[Opening Task input section]

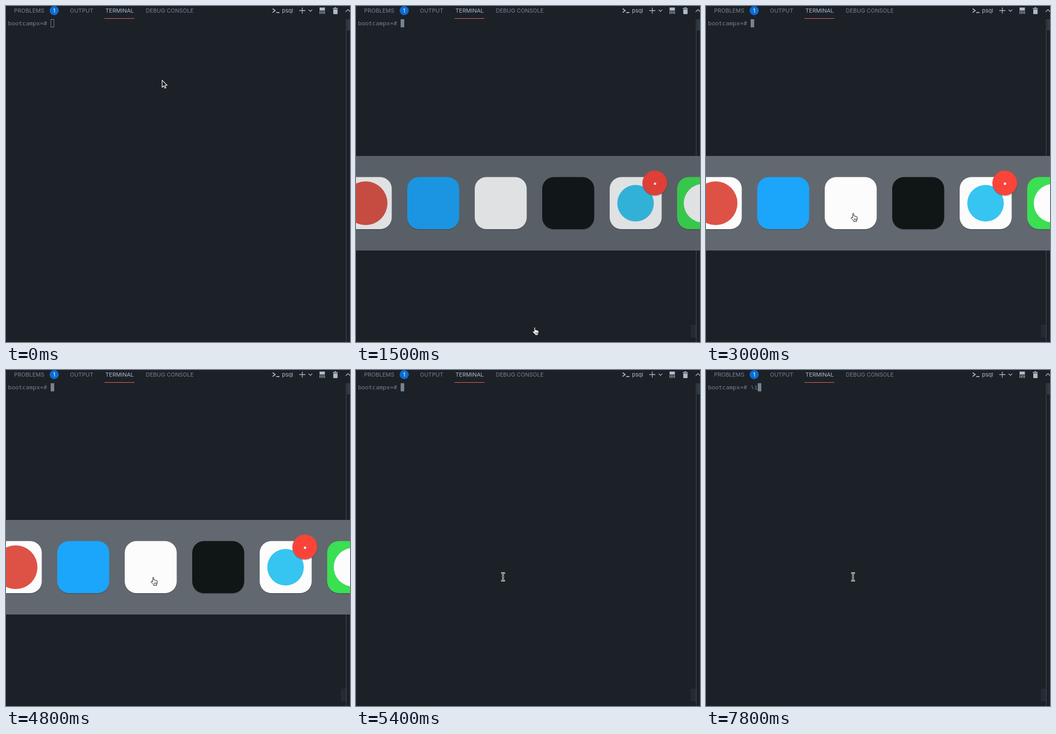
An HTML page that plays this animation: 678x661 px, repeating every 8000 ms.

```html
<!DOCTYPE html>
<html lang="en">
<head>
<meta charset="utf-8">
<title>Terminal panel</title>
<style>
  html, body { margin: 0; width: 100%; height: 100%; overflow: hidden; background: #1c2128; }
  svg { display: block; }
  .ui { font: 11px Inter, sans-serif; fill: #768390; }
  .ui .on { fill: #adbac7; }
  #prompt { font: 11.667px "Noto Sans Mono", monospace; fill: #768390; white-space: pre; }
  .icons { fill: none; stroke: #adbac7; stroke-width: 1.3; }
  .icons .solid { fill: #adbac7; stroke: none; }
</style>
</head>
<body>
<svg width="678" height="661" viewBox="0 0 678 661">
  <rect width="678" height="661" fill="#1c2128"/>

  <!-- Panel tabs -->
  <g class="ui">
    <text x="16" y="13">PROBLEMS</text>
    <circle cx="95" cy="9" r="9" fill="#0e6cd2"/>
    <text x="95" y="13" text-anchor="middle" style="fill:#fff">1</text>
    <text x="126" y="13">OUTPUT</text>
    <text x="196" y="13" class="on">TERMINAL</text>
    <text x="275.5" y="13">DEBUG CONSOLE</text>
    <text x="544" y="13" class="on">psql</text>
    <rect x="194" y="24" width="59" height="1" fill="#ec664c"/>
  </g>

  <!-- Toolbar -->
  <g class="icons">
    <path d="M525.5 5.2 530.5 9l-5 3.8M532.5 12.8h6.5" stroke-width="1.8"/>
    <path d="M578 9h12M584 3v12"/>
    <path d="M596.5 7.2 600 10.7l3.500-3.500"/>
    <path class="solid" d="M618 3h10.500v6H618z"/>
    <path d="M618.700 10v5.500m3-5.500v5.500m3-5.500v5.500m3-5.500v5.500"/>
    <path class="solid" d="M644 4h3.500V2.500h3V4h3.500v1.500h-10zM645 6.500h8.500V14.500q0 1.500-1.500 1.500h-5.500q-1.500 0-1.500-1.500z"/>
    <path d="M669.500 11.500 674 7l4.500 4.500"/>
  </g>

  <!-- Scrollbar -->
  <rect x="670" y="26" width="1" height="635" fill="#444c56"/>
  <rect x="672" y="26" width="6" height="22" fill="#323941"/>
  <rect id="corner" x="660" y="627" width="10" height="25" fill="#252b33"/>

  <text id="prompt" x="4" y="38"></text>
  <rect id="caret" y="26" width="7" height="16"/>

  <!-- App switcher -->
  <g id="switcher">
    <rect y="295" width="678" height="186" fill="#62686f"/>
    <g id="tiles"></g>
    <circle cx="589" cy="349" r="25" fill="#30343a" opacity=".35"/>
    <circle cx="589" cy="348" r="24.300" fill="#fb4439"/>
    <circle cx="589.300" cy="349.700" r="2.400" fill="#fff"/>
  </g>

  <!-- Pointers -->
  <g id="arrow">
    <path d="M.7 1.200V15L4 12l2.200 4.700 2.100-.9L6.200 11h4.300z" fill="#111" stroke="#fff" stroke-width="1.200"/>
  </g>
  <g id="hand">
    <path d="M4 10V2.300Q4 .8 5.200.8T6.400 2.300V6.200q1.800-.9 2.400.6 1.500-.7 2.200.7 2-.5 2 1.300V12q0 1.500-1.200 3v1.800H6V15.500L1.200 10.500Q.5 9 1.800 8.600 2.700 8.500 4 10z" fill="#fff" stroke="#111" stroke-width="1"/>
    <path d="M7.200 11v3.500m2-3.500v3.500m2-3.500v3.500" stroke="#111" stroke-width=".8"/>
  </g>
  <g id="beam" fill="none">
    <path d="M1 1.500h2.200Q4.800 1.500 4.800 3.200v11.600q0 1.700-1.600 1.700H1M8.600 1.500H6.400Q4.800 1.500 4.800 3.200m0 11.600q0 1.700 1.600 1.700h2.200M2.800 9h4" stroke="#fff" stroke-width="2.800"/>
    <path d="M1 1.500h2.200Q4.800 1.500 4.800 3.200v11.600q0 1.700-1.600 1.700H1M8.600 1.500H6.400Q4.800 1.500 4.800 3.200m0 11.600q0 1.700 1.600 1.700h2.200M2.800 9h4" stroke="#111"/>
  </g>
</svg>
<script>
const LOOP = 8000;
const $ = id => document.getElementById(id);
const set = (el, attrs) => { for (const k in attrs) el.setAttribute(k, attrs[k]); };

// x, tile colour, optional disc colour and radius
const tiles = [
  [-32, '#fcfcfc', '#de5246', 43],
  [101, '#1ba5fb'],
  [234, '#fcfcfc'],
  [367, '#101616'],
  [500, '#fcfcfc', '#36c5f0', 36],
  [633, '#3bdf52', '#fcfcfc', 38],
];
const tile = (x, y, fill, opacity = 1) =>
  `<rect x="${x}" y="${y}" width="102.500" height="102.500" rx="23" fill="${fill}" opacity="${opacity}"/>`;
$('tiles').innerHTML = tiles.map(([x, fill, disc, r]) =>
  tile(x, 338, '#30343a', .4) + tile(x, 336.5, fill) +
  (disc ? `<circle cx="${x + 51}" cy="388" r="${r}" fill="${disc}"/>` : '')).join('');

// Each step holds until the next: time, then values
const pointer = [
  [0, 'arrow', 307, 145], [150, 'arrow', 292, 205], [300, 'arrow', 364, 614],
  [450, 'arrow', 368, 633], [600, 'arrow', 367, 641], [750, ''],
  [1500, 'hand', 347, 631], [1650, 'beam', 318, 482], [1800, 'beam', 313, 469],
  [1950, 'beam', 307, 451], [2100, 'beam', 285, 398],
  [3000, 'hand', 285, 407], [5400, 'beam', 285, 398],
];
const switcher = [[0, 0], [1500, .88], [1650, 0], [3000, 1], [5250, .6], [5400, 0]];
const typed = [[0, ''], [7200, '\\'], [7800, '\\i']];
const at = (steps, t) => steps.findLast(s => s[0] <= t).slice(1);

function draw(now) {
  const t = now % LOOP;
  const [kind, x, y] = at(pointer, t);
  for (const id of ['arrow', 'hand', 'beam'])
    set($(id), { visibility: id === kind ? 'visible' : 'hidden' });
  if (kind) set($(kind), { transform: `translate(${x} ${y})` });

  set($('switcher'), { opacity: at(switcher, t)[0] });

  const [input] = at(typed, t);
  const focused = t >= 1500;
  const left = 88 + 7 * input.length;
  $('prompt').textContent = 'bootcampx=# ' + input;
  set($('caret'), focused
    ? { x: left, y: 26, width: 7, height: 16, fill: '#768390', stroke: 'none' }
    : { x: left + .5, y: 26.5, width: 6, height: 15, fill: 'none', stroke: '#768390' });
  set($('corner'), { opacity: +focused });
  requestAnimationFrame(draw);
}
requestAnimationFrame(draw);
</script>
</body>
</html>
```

[Closing Task input section]
[Opening Task input section]

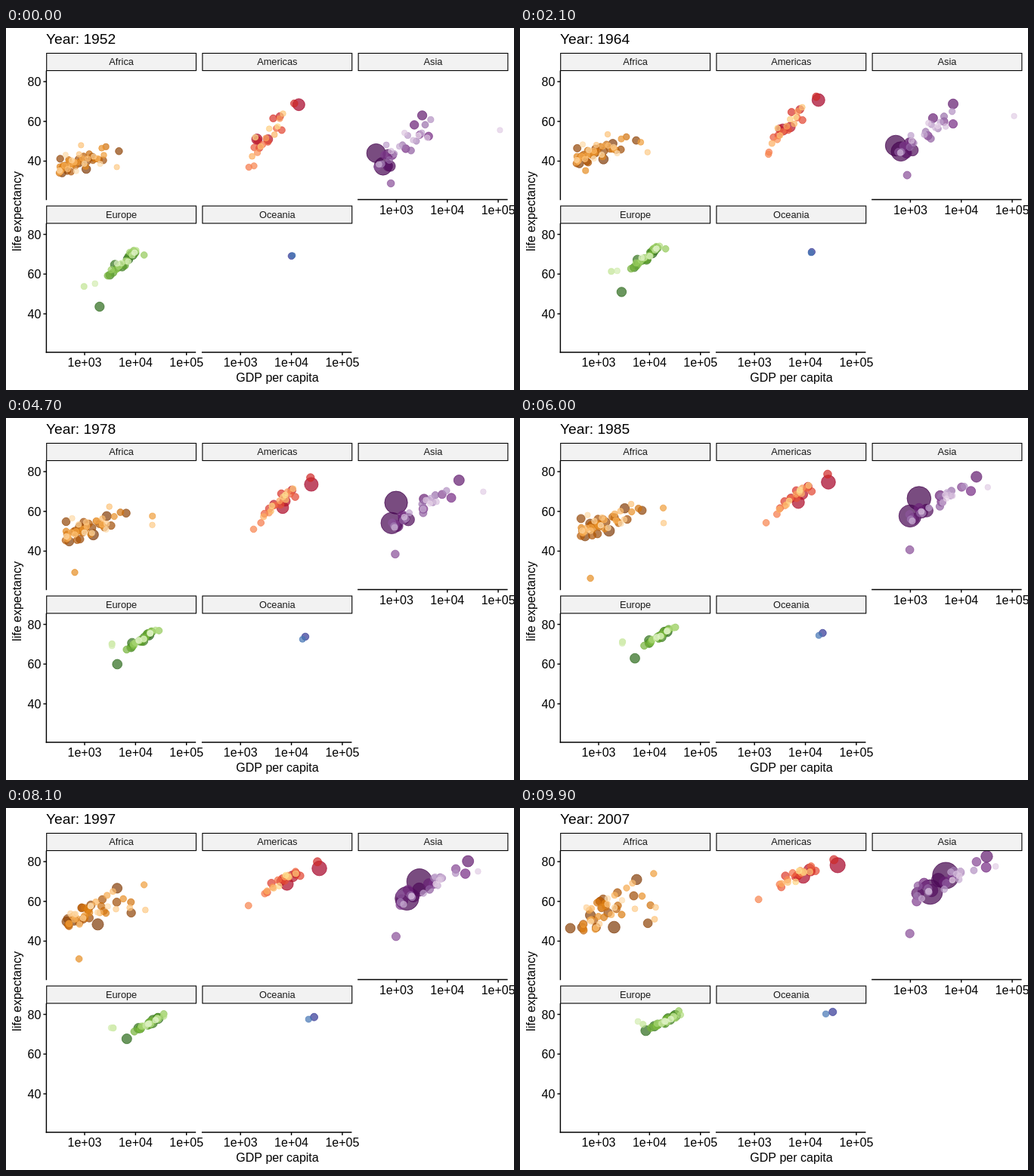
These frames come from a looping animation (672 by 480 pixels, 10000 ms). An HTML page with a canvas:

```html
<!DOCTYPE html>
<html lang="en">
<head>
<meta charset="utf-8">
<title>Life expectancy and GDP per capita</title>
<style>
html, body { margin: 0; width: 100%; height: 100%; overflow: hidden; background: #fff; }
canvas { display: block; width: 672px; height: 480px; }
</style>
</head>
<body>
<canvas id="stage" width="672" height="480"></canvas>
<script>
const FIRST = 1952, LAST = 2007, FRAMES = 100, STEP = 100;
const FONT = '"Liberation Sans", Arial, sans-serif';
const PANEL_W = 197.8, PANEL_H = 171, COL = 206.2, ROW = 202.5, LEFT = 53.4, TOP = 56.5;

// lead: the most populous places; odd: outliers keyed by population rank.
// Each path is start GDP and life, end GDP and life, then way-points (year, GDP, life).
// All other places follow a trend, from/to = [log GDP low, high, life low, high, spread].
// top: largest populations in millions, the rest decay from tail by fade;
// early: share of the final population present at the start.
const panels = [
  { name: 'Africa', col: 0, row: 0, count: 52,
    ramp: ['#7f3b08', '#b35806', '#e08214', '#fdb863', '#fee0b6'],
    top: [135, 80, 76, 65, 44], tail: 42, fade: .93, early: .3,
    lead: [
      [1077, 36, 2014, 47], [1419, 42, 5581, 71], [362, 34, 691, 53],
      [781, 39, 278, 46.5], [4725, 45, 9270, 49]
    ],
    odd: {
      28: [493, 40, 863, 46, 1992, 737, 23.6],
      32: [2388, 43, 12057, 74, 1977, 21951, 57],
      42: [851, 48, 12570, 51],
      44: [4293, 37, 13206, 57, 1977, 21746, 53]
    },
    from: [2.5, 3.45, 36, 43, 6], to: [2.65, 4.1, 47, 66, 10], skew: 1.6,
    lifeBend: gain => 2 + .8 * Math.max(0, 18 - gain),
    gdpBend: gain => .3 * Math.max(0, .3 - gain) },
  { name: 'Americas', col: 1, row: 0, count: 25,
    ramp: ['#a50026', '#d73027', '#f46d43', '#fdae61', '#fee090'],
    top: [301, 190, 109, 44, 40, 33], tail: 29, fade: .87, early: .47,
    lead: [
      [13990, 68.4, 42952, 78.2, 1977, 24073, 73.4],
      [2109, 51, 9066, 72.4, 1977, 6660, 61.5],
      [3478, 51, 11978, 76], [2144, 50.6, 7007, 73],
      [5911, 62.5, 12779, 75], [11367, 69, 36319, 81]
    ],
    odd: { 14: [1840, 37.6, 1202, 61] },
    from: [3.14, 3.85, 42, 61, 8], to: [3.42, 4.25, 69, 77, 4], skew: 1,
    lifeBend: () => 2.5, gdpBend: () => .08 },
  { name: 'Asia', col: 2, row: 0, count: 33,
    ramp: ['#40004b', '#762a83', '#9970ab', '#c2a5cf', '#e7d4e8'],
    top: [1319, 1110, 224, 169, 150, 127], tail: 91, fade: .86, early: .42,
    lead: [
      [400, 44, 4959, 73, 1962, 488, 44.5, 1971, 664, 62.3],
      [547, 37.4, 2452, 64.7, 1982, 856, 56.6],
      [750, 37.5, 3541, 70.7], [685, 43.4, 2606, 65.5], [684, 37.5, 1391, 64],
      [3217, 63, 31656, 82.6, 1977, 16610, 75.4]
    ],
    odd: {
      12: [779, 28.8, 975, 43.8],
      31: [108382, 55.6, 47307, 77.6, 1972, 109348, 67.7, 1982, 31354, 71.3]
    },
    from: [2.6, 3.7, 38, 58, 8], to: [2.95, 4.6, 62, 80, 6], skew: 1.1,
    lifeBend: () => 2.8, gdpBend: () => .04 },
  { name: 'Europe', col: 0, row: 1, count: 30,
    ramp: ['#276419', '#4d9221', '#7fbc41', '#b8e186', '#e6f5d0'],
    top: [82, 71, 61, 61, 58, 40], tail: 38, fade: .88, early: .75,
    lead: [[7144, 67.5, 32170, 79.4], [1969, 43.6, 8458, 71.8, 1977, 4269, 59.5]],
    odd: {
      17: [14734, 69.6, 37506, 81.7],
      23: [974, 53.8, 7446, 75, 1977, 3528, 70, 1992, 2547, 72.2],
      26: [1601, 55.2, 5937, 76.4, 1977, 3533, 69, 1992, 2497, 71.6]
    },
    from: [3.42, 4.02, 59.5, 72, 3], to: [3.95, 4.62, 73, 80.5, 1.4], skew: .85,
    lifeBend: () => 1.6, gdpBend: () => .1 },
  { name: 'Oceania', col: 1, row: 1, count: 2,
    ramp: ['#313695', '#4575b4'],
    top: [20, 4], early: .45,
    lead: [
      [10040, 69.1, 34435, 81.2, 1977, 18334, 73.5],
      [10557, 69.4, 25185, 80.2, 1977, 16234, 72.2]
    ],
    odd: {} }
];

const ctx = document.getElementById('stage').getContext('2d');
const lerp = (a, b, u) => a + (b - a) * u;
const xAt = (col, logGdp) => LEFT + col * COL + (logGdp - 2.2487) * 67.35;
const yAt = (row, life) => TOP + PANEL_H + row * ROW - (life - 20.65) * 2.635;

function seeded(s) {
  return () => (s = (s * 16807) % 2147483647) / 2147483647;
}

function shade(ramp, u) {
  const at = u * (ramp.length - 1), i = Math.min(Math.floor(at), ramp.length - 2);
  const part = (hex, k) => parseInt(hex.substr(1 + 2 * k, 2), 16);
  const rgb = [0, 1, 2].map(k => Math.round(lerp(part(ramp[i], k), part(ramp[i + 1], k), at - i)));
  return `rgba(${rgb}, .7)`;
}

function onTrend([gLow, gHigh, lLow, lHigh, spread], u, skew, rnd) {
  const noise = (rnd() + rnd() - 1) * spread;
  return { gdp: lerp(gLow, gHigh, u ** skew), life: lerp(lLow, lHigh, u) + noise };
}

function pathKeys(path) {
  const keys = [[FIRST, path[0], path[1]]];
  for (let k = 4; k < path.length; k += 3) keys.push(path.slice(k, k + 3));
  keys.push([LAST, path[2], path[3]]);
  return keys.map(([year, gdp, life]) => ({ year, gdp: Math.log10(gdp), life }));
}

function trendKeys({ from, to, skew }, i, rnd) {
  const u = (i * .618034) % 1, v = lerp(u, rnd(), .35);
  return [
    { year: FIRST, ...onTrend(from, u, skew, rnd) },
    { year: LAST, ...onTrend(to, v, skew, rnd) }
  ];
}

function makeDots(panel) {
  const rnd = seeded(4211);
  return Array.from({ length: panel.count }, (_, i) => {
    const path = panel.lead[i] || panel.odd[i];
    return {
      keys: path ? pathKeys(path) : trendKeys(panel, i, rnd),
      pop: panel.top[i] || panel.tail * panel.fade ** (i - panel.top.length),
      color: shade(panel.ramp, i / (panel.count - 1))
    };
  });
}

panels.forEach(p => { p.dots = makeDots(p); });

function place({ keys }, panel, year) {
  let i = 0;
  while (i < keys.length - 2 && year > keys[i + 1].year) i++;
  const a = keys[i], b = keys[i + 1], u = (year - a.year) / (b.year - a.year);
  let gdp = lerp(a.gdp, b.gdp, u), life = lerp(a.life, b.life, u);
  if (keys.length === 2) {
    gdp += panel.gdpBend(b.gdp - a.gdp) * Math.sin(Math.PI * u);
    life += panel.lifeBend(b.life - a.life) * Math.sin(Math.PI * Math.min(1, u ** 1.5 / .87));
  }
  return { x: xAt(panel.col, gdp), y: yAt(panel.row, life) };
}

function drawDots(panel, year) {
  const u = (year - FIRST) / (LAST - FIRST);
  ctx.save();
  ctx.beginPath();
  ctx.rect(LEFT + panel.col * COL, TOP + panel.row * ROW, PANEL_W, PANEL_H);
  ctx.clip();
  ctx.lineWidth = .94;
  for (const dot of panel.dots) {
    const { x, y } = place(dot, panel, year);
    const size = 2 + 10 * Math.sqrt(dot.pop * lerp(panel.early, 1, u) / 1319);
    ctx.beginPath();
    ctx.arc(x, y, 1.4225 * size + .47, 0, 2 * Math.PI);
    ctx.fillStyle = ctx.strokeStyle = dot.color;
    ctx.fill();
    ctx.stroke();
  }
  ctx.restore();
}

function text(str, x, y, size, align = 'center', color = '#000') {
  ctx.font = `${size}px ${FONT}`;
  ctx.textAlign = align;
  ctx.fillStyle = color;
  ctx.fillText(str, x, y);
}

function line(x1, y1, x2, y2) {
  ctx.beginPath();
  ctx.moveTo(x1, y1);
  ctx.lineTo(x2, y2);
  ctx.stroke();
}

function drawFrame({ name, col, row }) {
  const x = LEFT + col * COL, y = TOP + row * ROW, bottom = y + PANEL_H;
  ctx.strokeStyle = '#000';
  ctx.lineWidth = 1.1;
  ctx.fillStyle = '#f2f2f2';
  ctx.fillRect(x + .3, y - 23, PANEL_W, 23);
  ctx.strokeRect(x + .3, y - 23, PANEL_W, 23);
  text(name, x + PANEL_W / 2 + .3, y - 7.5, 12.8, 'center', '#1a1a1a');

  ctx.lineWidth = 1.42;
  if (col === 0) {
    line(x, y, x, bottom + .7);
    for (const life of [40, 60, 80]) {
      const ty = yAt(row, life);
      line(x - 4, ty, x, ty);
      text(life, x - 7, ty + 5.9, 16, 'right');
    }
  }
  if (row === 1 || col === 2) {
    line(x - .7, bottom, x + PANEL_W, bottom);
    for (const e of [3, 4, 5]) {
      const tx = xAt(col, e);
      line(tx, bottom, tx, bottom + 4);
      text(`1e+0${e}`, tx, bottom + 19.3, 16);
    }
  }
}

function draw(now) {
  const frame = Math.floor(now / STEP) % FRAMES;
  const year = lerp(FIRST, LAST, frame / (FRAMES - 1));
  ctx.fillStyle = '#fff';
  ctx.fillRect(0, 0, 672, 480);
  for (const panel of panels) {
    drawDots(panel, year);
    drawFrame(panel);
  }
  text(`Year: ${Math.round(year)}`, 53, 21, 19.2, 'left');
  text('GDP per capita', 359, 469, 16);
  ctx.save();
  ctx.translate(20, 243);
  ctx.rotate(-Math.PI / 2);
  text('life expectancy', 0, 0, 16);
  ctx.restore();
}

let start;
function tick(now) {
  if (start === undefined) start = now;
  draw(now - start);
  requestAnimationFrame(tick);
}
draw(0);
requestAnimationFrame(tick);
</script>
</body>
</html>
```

[Closing Task input section]

» To do
In the lines above, spot each one that contains the word "class" and copy it.

» Solution
  <g class="ui">
    <text x="196" y="13" class="on">TERMINAL</text>
    <text x="544" y="13" class="on">psql</text>
  <g class="icons">
    <path class="solid" d="M618 3h10.500v6H618z"/>
    <path class="solid" d="M644 4h3.500V2.500h3V4h3.500v1.500h-10zM645 6.500h8.500V14.500q0 1.500-1.500 1.500h-5.500q-1.500 0-1.500-1.500z"/>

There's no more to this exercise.